Being confined to a wheelchair for twenty-six years didn't diminish Darius Milhaud's pleasure in life one bit. Characteristically upbeat he readily acknowledged that a principle source of his happiness came through his marriage to his cousin Madeleine. Together they continued to travel all over Europe and the US. After spending the war years in America, the Milhauds returned to Paris and subsequently divided their time between the two continents.
Milhaud defined himself as both a Frenchman from Provence and a Jew.

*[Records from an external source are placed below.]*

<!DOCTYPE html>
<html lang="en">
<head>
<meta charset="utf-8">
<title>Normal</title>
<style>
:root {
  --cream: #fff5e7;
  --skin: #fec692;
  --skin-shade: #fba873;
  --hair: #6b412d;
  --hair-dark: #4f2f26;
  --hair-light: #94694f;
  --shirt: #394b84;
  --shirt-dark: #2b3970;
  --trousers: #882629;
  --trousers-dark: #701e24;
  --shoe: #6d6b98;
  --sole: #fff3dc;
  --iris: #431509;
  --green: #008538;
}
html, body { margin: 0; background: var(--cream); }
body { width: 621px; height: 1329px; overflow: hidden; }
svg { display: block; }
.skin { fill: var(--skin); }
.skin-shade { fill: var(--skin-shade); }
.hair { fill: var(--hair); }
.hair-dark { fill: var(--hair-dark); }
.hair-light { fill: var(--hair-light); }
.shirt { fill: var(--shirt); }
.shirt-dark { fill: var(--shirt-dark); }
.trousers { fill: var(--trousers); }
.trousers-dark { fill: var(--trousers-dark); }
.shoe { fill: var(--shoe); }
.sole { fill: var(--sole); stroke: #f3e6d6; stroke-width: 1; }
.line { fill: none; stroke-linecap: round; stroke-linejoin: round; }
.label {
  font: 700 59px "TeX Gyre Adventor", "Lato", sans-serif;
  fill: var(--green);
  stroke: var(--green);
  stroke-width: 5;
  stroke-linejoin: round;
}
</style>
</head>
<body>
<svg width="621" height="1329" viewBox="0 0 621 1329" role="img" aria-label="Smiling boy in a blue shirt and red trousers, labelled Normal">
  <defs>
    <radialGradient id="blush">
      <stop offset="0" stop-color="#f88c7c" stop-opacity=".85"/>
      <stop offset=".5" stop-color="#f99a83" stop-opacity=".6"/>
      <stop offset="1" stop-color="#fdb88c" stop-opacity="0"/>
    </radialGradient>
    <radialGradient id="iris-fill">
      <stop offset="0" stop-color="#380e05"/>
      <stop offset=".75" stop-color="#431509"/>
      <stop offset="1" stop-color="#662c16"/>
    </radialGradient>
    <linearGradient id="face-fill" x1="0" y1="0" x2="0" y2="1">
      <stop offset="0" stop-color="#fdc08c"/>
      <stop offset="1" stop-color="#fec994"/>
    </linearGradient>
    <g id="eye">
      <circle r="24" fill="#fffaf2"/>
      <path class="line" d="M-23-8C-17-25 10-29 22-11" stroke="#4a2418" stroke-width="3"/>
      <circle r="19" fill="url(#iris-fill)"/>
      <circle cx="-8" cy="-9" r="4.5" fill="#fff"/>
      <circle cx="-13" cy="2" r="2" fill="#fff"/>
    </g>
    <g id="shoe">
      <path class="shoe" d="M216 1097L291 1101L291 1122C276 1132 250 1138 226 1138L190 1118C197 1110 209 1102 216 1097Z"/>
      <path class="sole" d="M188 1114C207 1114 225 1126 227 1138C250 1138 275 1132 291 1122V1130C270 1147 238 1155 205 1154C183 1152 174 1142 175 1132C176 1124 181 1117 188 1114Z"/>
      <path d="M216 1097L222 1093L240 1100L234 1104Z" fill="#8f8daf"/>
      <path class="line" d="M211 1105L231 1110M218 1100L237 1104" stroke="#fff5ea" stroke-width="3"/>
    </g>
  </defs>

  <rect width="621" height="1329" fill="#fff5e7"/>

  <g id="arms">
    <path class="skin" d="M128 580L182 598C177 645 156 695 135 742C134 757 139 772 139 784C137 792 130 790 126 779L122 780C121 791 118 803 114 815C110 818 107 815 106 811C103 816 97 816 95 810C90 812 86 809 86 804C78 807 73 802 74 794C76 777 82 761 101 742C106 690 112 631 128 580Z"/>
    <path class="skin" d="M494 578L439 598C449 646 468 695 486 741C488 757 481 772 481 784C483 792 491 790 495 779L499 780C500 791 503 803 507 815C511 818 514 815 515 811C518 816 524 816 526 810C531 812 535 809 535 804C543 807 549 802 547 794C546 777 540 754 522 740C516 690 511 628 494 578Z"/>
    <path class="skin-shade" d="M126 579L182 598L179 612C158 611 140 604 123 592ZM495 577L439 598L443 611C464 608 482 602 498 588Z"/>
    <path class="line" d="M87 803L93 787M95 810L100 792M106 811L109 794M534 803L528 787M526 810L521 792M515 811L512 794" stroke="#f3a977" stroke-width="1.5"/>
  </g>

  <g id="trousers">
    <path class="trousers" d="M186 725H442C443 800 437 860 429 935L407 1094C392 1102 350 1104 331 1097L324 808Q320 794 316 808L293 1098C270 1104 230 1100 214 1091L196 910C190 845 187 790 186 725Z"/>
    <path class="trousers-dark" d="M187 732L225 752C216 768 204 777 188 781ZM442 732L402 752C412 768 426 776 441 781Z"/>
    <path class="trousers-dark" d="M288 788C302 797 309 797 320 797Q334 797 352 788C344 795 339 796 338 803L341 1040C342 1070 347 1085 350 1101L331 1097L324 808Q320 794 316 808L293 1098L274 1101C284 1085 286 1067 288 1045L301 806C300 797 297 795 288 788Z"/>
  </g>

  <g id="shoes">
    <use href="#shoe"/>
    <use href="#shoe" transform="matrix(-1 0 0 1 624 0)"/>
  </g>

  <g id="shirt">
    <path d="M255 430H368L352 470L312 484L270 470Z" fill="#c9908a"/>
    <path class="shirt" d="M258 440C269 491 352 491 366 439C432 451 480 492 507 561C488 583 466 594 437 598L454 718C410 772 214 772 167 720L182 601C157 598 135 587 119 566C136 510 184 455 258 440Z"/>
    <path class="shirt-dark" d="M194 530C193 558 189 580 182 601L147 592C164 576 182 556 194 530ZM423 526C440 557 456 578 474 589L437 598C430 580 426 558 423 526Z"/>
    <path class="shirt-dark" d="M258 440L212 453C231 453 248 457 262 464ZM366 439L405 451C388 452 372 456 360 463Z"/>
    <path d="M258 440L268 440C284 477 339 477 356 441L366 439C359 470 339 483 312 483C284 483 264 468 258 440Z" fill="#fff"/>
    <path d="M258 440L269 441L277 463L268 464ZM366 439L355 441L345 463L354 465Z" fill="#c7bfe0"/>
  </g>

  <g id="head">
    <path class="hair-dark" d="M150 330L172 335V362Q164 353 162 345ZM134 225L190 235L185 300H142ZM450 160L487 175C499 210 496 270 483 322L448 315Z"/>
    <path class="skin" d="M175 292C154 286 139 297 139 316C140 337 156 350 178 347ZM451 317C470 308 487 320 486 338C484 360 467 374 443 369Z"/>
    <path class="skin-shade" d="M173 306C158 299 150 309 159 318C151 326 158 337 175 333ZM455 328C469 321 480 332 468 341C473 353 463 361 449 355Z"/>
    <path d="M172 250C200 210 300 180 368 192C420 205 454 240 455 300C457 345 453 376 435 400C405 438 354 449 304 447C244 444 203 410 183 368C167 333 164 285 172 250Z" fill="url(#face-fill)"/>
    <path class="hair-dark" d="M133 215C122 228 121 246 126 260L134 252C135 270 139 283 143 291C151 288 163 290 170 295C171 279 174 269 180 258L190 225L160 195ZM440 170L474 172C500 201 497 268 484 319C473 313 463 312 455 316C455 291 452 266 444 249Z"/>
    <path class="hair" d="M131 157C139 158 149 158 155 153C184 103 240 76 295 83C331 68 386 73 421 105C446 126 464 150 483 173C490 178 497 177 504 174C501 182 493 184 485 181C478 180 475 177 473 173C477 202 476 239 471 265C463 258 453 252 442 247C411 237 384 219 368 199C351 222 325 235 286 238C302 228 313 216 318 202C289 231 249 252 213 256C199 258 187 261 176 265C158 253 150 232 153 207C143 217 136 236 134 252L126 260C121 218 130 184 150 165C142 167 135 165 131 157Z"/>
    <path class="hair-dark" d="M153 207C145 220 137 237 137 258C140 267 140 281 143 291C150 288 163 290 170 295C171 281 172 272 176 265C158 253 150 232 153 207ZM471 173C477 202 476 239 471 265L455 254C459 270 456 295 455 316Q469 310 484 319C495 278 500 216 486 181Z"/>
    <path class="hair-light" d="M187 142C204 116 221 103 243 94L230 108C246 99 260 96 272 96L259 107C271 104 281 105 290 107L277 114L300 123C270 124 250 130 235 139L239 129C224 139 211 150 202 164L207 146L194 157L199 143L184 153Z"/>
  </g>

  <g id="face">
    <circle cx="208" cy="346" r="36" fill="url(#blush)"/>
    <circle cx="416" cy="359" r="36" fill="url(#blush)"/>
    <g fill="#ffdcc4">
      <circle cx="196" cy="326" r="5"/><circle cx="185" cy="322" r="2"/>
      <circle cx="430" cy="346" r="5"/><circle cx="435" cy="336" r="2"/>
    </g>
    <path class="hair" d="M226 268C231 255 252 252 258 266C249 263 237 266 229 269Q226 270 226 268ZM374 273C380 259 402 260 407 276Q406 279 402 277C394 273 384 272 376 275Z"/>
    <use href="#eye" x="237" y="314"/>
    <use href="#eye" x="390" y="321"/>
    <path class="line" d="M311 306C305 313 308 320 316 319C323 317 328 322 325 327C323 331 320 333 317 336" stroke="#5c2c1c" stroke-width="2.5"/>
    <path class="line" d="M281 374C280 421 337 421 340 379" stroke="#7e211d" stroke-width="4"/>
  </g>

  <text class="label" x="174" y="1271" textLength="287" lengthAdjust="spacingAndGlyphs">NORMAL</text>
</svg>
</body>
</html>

The Psalms of David reflect his attachment to his faith while compositions like the Stanford Serenade which he wrote in 1969 fill the air with Mediterranean colour. By contrast Kentuckiana brings alive Milhaud's natural ability to soak up the culture surrounding him.